Each weekday, she cycles from Calgary’s west suburbs to her downtown job in the president’s office of Bow Valley College.
But when Bergie, a married trans woman with a seven-year-old son, bikes the 200-km Ride to Conquer Cancer this weekend, she’ll be commemorating a more personal journey.
“It’s an opportunity to go out and be myself as someone who’s trans who has a spouse who’s been through cancer — and to do something I love,” says Bergie.
I met with Bergie, her spouse Beatrice Aucoin and their son Sam at Phil & Sebastian in East Village, one of their favourite haunts.
It beats the Tom Baker Cancer Centre, where the family has spent countless days since Aucoin was diagnosed with stage 0 breast cancer in late 2014.
At the time, Bergie was exploring her gender identity. “Beatrice knew that I was starting to entertain the question: am I trans?” says Bergie.
Bergie, who was designated male at birth, had grown out her hair and started wearing women’s clothing as she paid attention to the tension within.
Now Aucoin, who long identified as queer, faced questions of her own about her appearance.
She chose a double mastectomy with reconstruction. “I just wanted this to be done and gone,” says Aucoin. “[Bergie’s] support was completely unqualified.”
As they discussed it with the surgeon, Bergie was struck by how natural the conversation felt. “It was entirely about, well, how do you want your body to look?” recalls Bergie.
That night, with both of them feeling upbeat, Bergie came out to Aucoin: “I am trans.” They held each other and cried.

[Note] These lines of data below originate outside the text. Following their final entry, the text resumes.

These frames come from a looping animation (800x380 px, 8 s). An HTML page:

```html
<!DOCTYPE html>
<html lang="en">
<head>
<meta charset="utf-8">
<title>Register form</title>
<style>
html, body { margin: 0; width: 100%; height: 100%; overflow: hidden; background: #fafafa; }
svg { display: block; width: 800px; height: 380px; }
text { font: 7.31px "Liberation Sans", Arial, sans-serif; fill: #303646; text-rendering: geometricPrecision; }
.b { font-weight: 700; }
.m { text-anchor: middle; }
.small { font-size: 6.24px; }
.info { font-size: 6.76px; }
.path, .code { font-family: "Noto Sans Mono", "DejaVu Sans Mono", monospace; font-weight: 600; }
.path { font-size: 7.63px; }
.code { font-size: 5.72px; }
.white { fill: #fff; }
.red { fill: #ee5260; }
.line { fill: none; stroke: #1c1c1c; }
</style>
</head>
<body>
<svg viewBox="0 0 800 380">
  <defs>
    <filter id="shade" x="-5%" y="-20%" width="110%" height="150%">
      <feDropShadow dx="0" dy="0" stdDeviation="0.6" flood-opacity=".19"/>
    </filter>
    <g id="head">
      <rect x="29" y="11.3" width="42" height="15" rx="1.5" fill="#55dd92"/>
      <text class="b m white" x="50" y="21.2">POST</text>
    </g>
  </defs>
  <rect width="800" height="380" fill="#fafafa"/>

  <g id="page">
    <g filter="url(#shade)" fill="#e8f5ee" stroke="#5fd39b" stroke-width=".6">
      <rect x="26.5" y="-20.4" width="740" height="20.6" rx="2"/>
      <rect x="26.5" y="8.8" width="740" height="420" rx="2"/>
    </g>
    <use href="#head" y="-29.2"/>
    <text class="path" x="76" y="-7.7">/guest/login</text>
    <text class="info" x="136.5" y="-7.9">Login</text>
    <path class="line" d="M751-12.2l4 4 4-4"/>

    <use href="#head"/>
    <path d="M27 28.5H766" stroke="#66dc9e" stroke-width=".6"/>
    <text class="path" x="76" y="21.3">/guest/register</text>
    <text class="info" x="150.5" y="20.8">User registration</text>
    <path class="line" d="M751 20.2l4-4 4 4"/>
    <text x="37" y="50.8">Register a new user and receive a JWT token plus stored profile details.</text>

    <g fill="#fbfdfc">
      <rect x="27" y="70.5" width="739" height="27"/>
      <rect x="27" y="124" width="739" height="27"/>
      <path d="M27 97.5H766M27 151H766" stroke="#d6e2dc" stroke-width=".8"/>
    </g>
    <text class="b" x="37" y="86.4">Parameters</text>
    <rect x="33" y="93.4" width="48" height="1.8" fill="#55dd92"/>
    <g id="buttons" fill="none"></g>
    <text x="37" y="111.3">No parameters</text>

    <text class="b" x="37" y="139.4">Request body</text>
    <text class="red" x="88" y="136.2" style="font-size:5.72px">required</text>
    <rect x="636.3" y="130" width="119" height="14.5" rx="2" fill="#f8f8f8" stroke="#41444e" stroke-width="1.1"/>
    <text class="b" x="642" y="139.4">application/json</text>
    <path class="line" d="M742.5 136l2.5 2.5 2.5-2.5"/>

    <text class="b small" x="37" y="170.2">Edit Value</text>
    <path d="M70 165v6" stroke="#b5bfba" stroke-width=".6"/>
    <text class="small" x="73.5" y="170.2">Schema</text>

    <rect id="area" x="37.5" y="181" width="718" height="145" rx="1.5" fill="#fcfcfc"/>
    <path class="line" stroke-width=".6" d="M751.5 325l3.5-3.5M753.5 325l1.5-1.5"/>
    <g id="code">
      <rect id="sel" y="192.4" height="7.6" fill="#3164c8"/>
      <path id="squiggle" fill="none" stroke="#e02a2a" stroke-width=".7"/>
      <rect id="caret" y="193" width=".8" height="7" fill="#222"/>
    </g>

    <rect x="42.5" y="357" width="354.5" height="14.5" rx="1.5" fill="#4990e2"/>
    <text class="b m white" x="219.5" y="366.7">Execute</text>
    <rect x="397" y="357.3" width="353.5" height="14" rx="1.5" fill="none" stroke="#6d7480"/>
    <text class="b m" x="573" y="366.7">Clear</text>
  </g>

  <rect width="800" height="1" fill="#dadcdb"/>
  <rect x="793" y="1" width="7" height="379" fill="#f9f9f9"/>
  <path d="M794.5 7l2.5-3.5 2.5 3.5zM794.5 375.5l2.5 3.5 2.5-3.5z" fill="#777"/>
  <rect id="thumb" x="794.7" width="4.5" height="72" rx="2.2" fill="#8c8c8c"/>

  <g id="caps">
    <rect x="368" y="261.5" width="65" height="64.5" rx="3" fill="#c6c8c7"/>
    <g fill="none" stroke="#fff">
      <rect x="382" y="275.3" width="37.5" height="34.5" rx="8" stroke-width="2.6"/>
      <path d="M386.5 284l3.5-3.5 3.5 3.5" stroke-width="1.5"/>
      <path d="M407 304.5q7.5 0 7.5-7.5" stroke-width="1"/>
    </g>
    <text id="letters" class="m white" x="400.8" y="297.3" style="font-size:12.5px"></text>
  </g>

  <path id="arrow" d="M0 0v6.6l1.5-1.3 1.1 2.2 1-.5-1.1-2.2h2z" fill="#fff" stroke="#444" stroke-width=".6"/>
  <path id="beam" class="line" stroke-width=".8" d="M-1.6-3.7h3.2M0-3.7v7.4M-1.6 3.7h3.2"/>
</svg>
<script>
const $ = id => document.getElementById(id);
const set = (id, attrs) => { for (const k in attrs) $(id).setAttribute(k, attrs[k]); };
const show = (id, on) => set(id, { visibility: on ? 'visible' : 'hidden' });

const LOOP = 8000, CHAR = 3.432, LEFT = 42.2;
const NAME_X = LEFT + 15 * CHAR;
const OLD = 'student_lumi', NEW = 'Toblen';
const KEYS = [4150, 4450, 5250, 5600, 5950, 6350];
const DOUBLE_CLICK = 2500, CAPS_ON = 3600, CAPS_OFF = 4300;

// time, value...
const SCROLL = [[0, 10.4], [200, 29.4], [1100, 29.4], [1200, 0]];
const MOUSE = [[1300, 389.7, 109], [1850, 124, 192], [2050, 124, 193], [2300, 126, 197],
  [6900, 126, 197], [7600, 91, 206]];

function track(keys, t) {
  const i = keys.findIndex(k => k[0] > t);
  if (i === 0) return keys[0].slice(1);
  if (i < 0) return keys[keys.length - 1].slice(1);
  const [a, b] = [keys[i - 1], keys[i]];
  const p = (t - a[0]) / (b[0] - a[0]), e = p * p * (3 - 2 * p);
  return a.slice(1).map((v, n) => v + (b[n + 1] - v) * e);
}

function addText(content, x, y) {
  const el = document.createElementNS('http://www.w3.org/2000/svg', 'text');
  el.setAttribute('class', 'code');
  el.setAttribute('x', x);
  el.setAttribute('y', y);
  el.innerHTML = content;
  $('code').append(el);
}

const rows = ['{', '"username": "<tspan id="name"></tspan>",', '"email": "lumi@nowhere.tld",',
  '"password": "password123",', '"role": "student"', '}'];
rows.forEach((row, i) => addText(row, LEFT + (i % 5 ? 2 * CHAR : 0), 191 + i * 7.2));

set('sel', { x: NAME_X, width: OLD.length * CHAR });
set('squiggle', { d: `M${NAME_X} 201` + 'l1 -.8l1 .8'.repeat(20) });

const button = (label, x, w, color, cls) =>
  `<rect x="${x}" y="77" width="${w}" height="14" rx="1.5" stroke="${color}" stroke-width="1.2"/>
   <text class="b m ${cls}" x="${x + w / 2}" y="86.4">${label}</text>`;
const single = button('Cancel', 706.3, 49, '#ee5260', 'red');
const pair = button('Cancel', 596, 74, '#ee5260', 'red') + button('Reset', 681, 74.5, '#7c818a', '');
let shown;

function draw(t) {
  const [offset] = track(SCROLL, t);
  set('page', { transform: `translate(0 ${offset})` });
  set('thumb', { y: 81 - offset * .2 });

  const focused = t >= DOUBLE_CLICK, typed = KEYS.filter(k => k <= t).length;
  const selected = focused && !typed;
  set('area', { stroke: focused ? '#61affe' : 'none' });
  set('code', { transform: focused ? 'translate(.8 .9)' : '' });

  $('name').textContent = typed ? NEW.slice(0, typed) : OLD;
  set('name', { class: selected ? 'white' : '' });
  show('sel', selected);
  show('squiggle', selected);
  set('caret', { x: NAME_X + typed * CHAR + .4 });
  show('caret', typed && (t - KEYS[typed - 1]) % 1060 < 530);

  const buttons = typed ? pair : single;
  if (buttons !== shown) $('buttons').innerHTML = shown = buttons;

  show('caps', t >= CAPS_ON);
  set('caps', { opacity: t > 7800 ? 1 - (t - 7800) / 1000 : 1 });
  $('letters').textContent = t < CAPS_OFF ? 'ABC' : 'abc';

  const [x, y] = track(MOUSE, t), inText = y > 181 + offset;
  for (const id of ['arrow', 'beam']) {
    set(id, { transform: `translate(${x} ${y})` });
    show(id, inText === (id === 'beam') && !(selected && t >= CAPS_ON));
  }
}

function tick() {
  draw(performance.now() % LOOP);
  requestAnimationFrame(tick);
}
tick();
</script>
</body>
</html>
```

“I wasn’t sure what it meant for our relationship, but I knew I wanted to support her in the same way she had supported me,” says Aucoin. “I love her as she is.”
After surgery, their road took a hard turn. Aucoin’s diagnosis was incorrect. Her disease was more advanced: stage 3a. Surgery wasn’t enough.
Aucoin entered a painful world of chemo, radiation and drug treatments that lasted 18 months.
As Bergie took care of Aucoin, she continued the difficult process of coming out, first to family, then friends and colleagues. “We’ve found so much support,” Bergie says.
“The timing of it is really great,” Bergie says. “We’re now on the other side of Beatrice’s cancer treatment.”
Bergie is jazzed about riding with a community that shares a common experience, while feeling good about where her own family has arrived.
“For us, it became something profound,” says Bergie. “What I see now is how resilient people and families can be when they’re tested.”